*Assigned task:*
Below are the records; locate each line with the word "return" and copy it.

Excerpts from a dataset
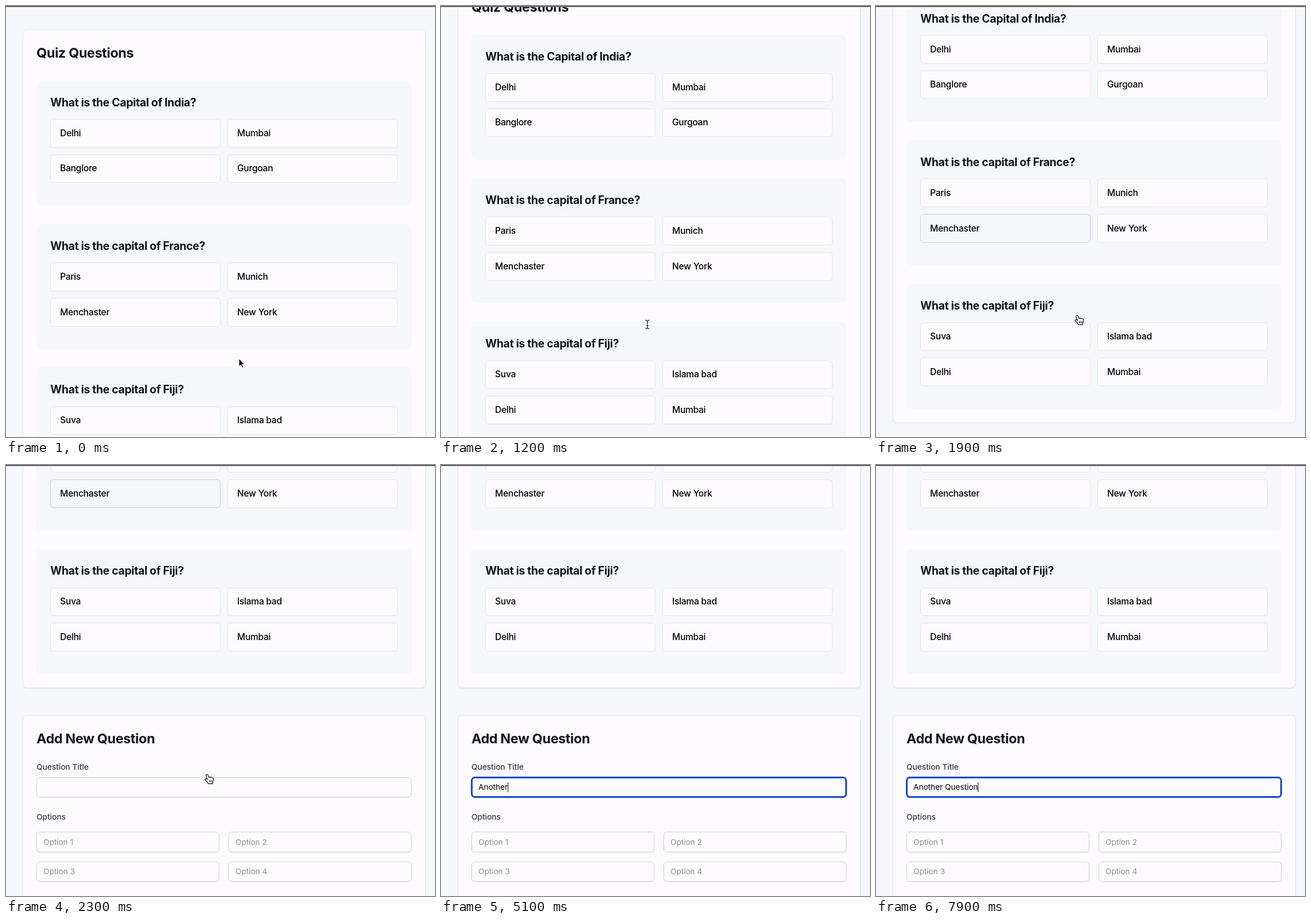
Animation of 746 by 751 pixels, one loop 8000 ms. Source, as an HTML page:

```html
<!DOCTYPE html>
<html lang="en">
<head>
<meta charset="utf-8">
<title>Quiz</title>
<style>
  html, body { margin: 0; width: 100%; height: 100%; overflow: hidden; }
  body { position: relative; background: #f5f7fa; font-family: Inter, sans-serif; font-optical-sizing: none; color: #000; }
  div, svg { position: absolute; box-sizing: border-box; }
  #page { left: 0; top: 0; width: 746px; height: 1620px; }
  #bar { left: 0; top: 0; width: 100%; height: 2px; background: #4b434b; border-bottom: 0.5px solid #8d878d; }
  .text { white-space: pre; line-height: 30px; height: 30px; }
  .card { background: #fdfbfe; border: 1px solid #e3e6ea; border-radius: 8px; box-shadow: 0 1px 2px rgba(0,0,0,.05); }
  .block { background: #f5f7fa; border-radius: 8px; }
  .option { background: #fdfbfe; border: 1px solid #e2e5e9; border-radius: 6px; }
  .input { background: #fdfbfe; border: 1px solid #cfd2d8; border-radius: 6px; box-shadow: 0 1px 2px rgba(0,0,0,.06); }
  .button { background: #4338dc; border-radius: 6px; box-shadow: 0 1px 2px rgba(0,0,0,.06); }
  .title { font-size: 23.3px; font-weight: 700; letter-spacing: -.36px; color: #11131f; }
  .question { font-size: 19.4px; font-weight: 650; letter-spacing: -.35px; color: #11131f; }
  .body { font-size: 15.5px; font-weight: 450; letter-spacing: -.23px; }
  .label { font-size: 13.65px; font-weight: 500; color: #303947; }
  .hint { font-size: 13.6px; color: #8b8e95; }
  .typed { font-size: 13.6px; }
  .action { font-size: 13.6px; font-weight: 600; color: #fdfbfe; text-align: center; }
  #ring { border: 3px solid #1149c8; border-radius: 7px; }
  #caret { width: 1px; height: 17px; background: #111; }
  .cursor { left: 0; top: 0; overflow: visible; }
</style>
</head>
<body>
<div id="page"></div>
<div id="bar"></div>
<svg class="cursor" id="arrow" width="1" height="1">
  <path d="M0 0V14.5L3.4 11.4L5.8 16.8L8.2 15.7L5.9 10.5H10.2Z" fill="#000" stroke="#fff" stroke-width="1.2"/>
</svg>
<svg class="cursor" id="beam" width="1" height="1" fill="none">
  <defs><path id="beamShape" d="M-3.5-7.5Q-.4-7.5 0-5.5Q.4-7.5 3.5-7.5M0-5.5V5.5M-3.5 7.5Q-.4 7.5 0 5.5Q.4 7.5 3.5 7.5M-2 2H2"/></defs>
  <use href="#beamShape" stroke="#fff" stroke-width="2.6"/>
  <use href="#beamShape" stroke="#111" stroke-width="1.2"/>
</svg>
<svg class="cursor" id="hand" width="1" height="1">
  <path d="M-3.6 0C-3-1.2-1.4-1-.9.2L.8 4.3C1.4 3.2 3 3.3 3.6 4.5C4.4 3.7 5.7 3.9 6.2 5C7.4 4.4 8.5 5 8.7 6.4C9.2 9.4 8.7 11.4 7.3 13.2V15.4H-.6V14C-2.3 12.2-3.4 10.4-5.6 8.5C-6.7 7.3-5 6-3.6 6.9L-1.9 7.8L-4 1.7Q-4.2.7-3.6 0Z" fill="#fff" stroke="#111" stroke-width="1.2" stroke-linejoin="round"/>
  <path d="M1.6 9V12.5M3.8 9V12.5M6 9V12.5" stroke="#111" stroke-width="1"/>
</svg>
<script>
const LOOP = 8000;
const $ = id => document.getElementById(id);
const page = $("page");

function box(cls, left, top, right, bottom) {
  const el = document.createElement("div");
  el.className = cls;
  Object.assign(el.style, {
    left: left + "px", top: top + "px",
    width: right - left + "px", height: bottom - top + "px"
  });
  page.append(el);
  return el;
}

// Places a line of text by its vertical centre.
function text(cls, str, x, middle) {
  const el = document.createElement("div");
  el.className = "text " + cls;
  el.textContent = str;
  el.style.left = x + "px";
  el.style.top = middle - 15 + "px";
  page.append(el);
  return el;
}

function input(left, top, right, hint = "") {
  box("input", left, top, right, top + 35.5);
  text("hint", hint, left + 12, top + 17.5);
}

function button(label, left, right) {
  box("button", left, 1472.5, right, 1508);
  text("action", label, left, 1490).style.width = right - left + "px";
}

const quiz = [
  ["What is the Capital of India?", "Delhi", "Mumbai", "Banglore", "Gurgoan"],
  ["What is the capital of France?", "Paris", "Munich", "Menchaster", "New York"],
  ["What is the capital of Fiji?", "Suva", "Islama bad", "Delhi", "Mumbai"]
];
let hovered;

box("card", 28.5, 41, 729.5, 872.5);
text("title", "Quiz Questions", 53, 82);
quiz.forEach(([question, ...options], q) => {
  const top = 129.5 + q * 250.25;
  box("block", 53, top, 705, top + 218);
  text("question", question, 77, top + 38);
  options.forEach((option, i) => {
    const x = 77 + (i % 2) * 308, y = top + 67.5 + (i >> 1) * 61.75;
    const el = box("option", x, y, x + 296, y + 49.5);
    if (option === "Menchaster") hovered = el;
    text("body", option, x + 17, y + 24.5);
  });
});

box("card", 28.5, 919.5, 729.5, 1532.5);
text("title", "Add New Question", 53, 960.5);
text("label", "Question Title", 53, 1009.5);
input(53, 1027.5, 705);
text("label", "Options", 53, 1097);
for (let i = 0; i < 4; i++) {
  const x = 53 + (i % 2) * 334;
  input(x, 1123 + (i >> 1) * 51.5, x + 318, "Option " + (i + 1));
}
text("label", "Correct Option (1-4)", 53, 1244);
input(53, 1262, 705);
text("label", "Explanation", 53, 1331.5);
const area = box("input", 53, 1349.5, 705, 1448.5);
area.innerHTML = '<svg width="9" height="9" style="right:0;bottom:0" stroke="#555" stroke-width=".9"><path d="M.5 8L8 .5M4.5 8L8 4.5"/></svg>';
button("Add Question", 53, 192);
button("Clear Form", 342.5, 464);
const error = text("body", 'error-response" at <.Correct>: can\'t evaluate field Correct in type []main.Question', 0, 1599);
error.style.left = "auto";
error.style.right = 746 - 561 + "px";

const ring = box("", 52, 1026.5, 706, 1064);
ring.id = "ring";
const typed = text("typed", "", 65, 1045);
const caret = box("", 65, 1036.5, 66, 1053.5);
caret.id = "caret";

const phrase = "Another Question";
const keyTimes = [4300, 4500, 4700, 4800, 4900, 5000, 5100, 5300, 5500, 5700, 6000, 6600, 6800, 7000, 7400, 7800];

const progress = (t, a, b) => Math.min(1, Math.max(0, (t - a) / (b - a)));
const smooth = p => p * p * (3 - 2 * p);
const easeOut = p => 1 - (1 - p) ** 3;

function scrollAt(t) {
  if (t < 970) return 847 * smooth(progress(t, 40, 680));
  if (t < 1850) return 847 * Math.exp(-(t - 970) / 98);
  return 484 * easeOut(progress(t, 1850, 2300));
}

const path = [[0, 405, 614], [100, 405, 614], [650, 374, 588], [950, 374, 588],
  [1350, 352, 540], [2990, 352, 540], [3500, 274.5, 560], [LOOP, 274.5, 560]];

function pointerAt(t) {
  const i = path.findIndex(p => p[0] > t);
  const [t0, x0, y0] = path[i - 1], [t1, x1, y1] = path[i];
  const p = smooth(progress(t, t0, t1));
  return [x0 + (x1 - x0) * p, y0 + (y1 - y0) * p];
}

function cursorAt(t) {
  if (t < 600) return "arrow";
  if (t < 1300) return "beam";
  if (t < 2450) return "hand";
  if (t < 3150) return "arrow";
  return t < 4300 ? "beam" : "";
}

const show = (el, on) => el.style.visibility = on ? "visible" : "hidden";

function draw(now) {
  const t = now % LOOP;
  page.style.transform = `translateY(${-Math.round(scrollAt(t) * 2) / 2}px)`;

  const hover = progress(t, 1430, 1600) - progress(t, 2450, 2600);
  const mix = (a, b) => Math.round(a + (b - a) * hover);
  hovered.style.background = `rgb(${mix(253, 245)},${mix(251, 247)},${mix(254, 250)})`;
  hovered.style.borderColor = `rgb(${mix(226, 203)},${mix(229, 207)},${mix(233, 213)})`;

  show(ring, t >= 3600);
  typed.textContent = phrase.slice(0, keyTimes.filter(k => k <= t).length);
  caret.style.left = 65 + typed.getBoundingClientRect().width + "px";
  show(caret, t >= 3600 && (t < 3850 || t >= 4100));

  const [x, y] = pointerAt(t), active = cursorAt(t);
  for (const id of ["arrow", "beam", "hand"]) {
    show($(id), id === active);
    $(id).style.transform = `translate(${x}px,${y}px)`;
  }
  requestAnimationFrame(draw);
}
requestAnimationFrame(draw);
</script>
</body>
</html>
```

*Final answer:*
  return el;
  return el;
  if (t < 970) return 847 * smooth(progress(t, 40, 680));
  if (t < 1850) return 847 * Math.exp(-(t - 970) / 98);
  return 484 * easeOut(progress(t, 1850, 2300));
  return [x0 + (x1 - x0) * p, y0 + (y1 - y0) * p];
  if (t < 600) return "arrow";
  if (t < 1300) return "beam";
  if (t < 2450) return "hand";
  if (t < 3150) return "arrow";
  return t < 4300 ? "beam" : "";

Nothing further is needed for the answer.